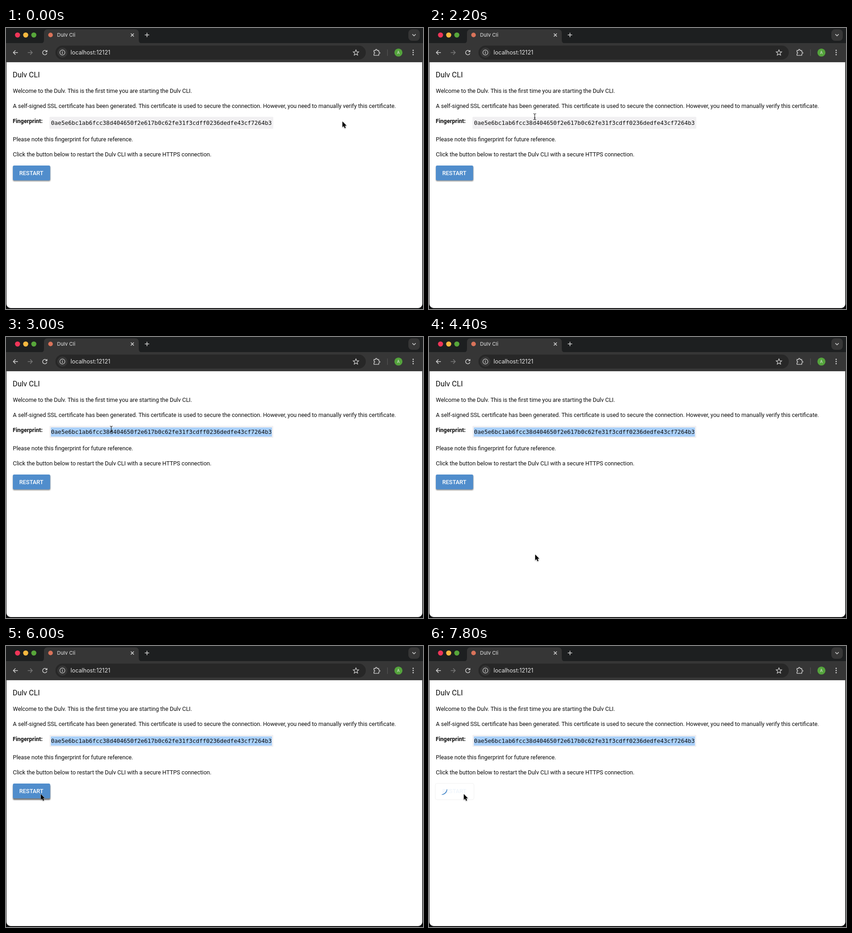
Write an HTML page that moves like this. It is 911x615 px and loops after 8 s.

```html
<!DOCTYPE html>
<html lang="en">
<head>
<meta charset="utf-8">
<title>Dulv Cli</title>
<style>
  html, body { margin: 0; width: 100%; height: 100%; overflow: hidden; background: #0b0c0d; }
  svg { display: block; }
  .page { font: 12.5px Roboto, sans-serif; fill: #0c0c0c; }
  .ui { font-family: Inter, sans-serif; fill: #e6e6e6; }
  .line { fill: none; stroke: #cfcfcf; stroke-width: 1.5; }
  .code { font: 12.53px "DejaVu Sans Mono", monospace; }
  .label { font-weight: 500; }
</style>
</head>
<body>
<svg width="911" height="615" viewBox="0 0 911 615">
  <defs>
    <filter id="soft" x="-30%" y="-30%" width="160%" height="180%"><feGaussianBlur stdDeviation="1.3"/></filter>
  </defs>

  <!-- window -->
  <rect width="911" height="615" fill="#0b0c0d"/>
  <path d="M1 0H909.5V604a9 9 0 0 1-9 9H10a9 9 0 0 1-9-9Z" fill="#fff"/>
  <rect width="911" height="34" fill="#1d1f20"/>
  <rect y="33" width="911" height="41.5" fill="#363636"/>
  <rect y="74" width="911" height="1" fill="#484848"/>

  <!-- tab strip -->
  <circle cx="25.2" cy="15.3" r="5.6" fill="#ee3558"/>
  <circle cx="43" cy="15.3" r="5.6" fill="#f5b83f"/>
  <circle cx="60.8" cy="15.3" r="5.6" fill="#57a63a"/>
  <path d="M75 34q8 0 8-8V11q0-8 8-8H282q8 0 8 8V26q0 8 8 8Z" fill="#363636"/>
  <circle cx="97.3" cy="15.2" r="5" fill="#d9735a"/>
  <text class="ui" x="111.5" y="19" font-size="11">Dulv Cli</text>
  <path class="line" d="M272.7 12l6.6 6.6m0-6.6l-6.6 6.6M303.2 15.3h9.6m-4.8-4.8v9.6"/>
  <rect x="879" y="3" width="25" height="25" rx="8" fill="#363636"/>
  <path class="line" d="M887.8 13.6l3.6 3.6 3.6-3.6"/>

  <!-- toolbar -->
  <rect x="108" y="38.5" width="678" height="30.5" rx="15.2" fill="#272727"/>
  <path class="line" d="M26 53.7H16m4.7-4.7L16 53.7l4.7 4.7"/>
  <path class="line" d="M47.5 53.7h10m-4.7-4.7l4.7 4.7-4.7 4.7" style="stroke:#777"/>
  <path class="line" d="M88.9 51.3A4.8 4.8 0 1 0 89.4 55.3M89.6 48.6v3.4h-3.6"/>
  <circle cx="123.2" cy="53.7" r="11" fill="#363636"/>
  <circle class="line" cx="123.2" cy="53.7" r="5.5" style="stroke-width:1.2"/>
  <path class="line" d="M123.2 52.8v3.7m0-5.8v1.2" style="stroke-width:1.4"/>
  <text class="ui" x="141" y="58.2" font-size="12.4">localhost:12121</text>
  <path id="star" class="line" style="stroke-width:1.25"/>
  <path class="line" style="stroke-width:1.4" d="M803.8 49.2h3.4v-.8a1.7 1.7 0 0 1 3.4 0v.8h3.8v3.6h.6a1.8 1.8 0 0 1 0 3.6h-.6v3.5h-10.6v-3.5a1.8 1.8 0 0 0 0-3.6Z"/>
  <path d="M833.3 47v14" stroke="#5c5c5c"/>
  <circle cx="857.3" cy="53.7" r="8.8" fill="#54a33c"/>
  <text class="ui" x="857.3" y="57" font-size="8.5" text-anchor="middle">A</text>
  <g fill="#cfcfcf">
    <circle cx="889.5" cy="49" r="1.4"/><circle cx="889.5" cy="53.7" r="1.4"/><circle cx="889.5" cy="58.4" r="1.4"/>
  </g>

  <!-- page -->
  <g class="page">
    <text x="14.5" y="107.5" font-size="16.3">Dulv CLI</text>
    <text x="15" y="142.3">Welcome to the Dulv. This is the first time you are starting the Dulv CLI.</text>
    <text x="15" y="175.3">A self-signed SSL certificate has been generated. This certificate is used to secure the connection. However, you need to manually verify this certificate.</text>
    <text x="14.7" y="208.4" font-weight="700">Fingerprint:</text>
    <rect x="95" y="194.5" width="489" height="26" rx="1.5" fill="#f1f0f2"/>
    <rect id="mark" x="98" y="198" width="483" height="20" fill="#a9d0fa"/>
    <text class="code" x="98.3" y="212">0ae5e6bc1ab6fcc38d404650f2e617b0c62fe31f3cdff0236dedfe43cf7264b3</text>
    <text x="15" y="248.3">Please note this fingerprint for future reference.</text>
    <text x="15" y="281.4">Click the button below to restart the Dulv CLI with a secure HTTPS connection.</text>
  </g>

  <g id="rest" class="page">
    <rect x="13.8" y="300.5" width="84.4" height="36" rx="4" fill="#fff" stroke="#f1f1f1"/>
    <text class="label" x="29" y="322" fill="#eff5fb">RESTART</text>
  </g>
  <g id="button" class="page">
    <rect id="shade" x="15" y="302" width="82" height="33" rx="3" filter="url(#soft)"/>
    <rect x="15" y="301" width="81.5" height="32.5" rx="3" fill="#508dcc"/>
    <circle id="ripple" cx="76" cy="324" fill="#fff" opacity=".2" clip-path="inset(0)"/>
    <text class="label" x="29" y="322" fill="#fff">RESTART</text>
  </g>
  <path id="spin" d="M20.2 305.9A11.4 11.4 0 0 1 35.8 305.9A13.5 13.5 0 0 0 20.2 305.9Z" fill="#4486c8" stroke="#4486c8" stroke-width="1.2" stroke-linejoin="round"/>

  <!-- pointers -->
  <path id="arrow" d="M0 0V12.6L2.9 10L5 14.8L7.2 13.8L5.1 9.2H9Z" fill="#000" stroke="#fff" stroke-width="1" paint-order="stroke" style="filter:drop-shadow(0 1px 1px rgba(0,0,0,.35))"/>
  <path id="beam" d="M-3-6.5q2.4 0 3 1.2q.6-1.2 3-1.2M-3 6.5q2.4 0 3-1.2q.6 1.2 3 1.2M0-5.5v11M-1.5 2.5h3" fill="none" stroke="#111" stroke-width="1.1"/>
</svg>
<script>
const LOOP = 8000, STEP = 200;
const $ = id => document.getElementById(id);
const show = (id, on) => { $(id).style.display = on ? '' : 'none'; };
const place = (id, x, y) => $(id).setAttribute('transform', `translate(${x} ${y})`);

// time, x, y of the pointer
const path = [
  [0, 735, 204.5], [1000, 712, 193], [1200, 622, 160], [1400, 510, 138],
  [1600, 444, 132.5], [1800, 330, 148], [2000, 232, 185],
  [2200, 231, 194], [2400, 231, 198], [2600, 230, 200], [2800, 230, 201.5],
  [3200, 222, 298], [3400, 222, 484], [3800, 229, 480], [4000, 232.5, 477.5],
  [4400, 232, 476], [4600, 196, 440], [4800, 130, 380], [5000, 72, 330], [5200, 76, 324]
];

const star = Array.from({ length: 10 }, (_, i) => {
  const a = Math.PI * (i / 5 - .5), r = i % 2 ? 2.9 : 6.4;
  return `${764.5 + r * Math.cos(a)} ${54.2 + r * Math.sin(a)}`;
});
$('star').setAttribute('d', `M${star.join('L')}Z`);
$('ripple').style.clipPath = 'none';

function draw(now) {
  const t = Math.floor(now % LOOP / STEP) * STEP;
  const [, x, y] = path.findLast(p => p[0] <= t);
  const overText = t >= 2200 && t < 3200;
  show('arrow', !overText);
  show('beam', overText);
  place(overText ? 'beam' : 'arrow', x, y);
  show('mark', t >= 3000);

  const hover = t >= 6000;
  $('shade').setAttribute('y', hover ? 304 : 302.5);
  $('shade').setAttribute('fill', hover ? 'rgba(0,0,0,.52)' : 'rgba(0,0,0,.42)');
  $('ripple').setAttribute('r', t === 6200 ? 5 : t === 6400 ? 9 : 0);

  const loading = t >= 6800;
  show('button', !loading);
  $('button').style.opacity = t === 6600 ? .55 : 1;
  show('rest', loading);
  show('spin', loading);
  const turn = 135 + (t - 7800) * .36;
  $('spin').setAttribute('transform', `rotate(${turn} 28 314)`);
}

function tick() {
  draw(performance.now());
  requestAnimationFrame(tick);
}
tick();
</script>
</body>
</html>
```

##############################

EXERCISE DESCRIPTION =>
State how many lines of the listing include "Dulv", and write nothing else.

SOLUTION TO THE EXERCISE =>
5